You’ve likely heard of various mnemonic acronyms designed to help students remember the checklist for evaluating information and websites. The CRAAP or RADCAB tests may ring a bell or perhaps these are the very ones you use. Many school and academic staff have been using these “tests” or similar checklists for many years. Now enter the scene, FART test! Yep, that’s right, FART test.
Amy Gillespie shares this teaching strategy in her recent Knowledge Quest blog post, “Web Evaluation: Does This Website Smell Funny to You?” She has relied on the CRAAP test to teach information evaluation skills to her middle and high school students but was in need of something more age-appropriate for elementary students. Gillespie admits that using the FART test does result in a loss of about 5 minutes of class time to giggles and a variety of fart-like noises. But she assures us that it’s well worth it.
Here are the actual FART test questions according to Gillespie:
F: Is the site Friendly to the eyes? Is it easy to read? Did the creator take time to make a well designed website? Is the site free of lots of flashy things that distract you from the text? If someone doesn’t bother to present the information in a neat fashion, the information may not be worth using.
A: Does the Author have Authority? Is he an expert on the issue? Does the author identify herself and give you a way to contact her and ask a question? If someone doesn’t bother to take credit for his work, that may be a sign that he doesn’t want to be connected to it.
R: Is the information Repeated elsewhere? Does the author cite her sources so you can verify her information? If you find the most fascinating tidbit of information, but only one person claims to know it, and can’t tell you where she learned that, and no other source confirms it, it’s probably not a piece of information you want to use.
T: Is the information Timely? When was the information published? Is your topic time sensitive? Has the website been updated recently?

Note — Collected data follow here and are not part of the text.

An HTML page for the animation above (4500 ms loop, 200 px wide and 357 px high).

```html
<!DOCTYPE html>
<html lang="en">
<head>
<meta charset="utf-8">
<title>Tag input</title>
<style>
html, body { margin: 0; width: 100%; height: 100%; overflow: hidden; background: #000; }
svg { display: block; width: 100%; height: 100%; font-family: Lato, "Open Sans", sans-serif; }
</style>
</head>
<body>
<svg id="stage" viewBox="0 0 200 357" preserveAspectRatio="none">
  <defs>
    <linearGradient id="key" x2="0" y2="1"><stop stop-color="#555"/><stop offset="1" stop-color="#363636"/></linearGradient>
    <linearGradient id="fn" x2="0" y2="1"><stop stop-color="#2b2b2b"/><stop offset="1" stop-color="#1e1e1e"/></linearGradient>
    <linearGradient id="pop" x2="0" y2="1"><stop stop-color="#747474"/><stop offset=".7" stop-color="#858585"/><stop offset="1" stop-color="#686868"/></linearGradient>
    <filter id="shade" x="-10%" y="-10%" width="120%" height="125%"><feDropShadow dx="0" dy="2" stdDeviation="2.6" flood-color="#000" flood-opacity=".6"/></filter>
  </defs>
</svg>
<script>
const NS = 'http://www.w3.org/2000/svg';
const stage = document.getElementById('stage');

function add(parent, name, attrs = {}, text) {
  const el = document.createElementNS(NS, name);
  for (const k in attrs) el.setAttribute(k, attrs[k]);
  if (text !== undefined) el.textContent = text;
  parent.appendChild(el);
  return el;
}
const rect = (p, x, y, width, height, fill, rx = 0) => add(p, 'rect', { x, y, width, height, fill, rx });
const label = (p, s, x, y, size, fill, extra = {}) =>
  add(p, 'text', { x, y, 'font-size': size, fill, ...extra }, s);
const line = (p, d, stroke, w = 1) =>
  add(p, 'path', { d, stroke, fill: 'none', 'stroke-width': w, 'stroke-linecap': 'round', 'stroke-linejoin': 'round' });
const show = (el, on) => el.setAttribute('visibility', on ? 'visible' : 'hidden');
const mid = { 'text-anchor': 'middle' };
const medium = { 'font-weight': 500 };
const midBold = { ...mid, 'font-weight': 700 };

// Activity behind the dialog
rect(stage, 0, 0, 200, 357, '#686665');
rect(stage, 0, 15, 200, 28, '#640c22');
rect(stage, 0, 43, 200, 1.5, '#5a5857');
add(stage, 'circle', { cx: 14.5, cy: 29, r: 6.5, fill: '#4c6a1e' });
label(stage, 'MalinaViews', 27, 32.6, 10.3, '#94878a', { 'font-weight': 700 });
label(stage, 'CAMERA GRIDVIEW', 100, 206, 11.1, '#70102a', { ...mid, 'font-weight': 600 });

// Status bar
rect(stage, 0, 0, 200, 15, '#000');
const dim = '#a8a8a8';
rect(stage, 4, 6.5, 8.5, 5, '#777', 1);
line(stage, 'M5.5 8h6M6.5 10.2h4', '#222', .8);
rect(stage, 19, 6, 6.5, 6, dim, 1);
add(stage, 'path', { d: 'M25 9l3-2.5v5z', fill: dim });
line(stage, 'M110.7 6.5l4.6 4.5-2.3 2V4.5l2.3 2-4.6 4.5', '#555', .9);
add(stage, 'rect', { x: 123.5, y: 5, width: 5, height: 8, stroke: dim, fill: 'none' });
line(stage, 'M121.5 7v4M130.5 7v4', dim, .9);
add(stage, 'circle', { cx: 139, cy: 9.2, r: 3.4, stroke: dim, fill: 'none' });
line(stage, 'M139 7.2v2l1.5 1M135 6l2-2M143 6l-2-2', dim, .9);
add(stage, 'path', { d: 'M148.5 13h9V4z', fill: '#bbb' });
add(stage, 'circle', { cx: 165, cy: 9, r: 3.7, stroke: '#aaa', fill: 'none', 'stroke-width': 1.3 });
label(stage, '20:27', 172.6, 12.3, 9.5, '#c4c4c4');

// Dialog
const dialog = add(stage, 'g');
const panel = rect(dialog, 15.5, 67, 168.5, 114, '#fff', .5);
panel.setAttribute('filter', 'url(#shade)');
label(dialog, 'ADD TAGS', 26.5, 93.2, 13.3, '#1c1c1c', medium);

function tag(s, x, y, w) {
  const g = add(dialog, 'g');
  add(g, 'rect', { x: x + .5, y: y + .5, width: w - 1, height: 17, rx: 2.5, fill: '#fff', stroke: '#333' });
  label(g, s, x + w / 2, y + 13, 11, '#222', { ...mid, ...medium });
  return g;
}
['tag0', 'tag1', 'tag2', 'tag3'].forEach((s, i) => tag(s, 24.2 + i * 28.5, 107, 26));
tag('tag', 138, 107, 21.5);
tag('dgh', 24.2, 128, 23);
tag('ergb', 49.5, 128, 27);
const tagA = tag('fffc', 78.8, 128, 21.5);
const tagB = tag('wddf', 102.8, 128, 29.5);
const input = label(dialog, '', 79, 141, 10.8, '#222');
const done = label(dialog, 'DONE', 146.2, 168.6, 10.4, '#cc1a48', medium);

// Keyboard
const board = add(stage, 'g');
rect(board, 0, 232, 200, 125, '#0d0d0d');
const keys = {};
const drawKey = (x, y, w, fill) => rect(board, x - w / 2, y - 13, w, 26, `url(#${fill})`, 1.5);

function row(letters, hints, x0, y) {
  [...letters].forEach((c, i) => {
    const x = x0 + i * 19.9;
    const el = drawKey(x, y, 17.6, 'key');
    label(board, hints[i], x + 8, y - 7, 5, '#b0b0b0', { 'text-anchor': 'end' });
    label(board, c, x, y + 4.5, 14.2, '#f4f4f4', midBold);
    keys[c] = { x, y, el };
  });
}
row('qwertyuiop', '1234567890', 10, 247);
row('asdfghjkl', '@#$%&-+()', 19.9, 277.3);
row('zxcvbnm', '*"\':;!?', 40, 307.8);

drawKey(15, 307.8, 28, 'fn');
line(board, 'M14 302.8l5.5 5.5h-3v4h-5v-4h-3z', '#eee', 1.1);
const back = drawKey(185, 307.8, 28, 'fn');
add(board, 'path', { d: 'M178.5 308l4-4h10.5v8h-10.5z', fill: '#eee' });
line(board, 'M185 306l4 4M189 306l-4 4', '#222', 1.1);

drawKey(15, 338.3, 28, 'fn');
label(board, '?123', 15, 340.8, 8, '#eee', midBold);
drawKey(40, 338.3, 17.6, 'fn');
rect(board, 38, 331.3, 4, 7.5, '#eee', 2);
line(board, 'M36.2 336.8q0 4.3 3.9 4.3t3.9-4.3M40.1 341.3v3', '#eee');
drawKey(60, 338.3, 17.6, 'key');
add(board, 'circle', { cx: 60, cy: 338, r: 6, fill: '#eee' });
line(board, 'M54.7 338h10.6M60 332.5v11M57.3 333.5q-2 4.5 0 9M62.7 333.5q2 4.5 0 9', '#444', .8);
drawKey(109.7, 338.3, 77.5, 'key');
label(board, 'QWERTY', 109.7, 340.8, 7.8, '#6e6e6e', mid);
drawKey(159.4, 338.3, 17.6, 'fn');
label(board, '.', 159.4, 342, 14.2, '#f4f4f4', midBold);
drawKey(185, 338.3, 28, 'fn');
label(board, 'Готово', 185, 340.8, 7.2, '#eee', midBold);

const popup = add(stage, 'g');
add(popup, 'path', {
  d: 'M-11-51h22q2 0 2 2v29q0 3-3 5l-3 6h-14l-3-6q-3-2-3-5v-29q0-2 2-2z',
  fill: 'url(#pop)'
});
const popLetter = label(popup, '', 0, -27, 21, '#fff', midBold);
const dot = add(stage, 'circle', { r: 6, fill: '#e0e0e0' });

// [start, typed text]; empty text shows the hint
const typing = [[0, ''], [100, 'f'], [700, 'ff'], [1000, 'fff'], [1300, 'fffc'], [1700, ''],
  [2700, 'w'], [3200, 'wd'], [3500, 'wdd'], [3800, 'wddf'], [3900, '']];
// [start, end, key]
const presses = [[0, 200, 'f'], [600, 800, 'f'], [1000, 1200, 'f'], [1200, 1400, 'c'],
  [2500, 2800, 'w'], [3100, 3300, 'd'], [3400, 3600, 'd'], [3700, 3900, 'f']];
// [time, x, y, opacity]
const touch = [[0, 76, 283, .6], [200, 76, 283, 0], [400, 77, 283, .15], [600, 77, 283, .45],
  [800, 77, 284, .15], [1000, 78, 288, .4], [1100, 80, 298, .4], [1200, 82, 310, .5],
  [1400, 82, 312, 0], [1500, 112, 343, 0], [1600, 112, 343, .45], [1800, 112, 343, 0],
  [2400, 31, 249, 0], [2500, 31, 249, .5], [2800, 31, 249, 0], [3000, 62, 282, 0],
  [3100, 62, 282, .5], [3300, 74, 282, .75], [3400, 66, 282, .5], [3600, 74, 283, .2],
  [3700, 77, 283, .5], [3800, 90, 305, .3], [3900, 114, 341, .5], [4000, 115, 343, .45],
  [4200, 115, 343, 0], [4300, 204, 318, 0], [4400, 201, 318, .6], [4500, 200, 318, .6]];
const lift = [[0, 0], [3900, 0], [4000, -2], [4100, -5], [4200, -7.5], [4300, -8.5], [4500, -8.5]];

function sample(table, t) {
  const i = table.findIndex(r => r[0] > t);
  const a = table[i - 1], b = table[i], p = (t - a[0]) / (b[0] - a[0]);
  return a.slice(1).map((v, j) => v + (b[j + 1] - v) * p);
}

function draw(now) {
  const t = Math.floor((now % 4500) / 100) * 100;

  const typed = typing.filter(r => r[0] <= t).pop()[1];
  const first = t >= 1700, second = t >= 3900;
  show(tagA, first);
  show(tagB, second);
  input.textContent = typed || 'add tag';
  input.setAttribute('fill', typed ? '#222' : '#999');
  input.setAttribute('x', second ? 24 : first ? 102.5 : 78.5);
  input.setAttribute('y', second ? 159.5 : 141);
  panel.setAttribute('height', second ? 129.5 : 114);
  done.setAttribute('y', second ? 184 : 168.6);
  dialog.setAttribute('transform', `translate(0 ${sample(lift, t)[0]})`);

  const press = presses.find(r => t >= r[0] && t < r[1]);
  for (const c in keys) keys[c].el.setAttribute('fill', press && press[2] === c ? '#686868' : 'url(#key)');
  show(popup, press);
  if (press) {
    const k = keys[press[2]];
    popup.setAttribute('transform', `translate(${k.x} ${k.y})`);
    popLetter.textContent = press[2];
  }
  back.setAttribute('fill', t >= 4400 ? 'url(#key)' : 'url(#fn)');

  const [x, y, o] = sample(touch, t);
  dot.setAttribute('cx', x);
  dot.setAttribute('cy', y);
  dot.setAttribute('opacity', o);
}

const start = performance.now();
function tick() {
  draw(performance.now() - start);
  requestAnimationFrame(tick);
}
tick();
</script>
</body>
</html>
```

Old information doesn’t help with current issue research and websites that have been abandoned may not be the best sources.
Finally, you have to ask yourself, does something smell bad about this site?
A Gillespie. (2016, Feb. 9). Web Evaluation: Does This Website Smell Funny to You?
I have to agree with Gillespie that this evaluation checklist is, indeed, memorable and provides students with a natural bridge to the CRAAP test.